The legacy of former Fellow and Honorary Fellow Professor Anne Hudson remains strong at LMH as we welcome graduate student Charlotte Ross, the first recipient of the Anne Hudson Scholarship, to the College.
Professor Hudson left a £2.6 million legacy to the English Faculty to endow scholarships for graduate students working on Middle English. The Anne Hudson Scholarship, based at LMH, and the Pamela Gradon Scholarship, based at St Hugh’s College, are the first two doctoral scholarships to be awarded from this legacy.
Professor Hudson also left a direct legacy to the College, which was used to match funding from the English Faculty to create the fully-endowed Anne Hudson Scholarship.
Charlotte Ross, whose DPhil research will focus on the manuscripts of Thomas Hoccleve’s longest and most famous work, The Regiment of Princes, is the first holder of the Anne Hudson Scholarship. She joined LMH this autumn and has been settling into her course.
Talking about the impact of Professor Hudson’s legacy, Charlotte said:
“I am both honoured and deeply grateful to be the first recipient of Professor Anne Hudson's scholarship. It is a privilege to be associated with Professor Hudson's legacy, not only for her ground-breaking work on medieval literary culture, but also for her eminence as a distinguished female academic. My own research concerns the transmission and circulation of medieval manuscripts in late medieval England, and I owe a sincere debt of gratitude to her generous funding, and to the English Faculty, for enabling me to complete my studies at Oxford.”

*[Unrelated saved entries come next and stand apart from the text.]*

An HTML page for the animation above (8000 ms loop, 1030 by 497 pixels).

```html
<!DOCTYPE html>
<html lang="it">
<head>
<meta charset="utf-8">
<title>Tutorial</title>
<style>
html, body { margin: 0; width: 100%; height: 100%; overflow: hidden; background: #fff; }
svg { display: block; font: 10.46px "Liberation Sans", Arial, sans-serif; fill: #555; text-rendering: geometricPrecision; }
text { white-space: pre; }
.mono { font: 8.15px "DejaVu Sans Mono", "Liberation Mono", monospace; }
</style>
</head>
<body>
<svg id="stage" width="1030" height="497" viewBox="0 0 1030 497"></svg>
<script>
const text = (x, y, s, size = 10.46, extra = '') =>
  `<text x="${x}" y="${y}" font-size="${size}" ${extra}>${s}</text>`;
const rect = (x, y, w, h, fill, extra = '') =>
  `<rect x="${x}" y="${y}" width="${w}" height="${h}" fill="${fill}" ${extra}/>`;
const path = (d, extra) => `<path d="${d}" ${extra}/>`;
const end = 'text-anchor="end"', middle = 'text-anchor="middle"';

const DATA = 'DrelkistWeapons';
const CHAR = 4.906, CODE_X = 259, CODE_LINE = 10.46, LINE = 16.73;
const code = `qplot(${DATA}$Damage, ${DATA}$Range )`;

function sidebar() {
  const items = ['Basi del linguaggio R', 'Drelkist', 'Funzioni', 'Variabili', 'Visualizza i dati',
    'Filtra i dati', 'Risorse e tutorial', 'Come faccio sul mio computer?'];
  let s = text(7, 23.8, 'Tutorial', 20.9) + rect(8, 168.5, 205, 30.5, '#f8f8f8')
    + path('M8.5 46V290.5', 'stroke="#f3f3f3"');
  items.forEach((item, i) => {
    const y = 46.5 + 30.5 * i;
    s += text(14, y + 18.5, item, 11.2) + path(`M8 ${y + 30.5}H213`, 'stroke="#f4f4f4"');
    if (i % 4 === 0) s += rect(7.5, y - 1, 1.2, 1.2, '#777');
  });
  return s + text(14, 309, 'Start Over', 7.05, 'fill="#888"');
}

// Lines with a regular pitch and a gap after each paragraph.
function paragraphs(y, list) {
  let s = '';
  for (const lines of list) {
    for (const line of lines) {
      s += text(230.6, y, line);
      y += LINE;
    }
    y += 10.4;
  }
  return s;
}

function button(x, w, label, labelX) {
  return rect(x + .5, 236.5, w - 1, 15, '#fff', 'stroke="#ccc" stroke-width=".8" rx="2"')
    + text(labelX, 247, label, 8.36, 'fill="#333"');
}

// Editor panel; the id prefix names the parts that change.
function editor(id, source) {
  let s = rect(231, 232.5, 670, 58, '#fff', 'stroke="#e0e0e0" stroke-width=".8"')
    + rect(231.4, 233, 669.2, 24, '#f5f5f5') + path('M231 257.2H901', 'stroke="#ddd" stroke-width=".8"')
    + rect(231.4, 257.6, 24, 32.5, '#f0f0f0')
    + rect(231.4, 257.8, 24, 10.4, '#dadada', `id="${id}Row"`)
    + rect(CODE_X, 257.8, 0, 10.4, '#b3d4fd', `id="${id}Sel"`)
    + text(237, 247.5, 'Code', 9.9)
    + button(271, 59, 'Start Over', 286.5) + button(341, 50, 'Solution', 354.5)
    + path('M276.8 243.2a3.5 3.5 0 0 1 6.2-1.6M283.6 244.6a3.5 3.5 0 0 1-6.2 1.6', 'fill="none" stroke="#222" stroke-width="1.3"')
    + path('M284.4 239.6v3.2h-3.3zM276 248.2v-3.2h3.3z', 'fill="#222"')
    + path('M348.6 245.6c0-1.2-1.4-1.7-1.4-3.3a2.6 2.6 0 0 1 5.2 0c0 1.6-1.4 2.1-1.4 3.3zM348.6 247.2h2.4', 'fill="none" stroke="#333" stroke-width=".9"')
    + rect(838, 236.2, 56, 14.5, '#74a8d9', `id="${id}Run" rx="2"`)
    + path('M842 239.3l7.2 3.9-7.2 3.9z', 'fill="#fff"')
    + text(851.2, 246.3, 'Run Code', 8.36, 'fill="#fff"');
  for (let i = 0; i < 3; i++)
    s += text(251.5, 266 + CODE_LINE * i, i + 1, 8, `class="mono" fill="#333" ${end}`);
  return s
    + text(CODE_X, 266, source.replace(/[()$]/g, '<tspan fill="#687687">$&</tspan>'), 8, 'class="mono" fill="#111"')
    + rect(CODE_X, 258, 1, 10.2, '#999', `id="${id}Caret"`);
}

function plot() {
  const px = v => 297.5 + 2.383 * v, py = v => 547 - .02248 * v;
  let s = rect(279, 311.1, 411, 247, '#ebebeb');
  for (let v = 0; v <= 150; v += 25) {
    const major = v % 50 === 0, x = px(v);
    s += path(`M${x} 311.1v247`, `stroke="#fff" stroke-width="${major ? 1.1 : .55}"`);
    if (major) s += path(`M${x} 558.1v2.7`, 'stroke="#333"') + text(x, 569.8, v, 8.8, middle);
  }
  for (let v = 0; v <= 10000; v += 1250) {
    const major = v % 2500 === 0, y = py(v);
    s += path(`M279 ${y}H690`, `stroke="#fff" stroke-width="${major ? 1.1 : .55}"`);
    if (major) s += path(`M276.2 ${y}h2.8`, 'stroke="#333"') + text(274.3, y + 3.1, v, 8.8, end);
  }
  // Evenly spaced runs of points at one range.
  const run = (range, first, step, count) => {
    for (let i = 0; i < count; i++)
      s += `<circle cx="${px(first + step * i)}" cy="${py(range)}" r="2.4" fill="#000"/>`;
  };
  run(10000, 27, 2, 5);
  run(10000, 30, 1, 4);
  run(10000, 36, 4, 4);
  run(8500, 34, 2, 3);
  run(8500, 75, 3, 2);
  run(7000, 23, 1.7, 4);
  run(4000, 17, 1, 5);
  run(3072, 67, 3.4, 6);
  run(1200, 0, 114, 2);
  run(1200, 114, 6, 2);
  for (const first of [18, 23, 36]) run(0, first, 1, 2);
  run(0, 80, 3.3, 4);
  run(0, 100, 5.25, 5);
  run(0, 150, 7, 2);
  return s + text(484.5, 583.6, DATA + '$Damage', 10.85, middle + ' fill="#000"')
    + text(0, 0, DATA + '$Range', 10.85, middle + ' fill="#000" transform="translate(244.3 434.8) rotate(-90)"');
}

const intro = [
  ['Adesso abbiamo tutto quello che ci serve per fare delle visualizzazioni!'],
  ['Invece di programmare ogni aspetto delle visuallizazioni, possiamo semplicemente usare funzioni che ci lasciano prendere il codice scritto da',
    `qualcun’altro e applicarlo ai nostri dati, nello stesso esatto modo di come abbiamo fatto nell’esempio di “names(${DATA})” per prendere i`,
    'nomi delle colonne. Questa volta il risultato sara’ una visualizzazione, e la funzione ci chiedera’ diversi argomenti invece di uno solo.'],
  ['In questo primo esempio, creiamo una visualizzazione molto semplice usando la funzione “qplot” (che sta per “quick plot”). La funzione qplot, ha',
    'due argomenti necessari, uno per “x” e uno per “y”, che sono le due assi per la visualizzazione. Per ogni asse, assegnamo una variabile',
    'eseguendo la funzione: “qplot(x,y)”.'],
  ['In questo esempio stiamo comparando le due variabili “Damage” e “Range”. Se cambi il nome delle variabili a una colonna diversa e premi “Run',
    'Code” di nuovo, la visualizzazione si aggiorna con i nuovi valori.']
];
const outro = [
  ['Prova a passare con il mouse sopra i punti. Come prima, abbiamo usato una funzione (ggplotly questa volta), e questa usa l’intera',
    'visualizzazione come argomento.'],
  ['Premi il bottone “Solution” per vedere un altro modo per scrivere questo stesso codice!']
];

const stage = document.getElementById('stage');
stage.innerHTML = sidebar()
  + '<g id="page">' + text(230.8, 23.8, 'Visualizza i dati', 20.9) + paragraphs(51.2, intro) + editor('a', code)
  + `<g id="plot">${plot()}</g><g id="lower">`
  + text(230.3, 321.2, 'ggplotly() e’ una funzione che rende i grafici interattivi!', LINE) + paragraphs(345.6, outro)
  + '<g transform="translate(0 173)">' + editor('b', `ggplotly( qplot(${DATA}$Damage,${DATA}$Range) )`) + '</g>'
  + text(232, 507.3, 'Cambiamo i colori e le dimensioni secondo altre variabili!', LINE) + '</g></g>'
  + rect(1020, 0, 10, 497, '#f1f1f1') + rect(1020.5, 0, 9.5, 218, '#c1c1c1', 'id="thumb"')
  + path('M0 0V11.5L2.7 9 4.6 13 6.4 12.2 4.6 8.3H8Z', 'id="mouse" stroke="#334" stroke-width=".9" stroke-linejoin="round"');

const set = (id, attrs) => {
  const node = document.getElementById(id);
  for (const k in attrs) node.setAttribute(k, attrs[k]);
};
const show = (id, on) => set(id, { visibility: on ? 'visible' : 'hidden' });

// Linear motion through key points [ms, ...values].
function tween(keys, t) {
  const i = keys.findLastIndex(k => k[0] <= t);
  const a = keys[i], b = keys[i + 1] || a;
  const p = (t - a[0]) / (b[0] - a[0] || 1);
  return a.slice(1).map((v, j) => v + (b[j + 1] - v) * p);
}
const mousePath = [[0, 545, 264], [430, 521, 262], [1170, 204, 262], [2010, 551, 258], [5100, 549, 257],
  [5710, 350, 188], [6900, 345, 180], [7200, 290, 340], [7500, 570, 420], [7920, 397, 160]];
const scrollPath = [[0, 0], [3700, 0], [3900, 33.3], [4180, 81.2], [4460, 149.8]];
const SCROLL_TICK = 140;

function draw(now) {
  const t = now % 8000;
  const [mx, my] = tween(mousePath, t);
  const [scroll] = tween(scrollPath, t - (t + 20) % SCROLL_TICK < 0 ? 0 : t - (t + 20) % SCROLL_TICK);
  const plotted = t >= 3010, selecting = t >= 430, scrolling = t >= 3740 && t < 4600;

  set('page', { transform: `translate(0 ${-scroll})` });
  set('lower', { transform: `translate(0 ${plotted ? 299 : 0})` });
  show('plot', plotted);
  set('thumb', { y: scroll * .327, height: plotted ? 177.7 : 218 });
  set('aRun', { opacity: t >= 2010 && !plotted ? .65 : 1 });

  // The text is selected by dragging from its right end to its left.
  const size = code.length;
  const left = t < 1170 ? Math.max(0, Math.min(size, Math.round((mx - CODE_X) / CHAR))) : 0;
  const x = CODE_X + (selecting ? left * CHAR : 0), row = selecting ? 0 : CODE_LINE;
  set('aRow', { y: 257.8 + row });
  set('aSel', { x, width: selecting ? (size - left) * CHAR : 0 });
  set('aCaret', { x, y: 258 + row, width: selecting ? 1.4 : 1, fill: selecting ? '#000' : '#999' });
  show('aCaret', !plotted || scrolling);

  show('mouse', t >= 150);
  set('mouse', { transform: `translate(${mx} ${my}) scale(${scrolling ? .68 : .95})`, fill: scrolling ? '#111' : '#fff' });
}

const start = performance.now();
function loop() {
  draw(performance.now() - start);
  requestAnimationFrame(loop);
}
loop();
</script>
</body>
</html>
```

The Pamela Gradon scholarship, named for Professor Hudson’s tutor, colleague, friend and close collaborator, is based at St Hugh’s College. You can read more about the first recipient, Hanna Baker, on the English Faculty website.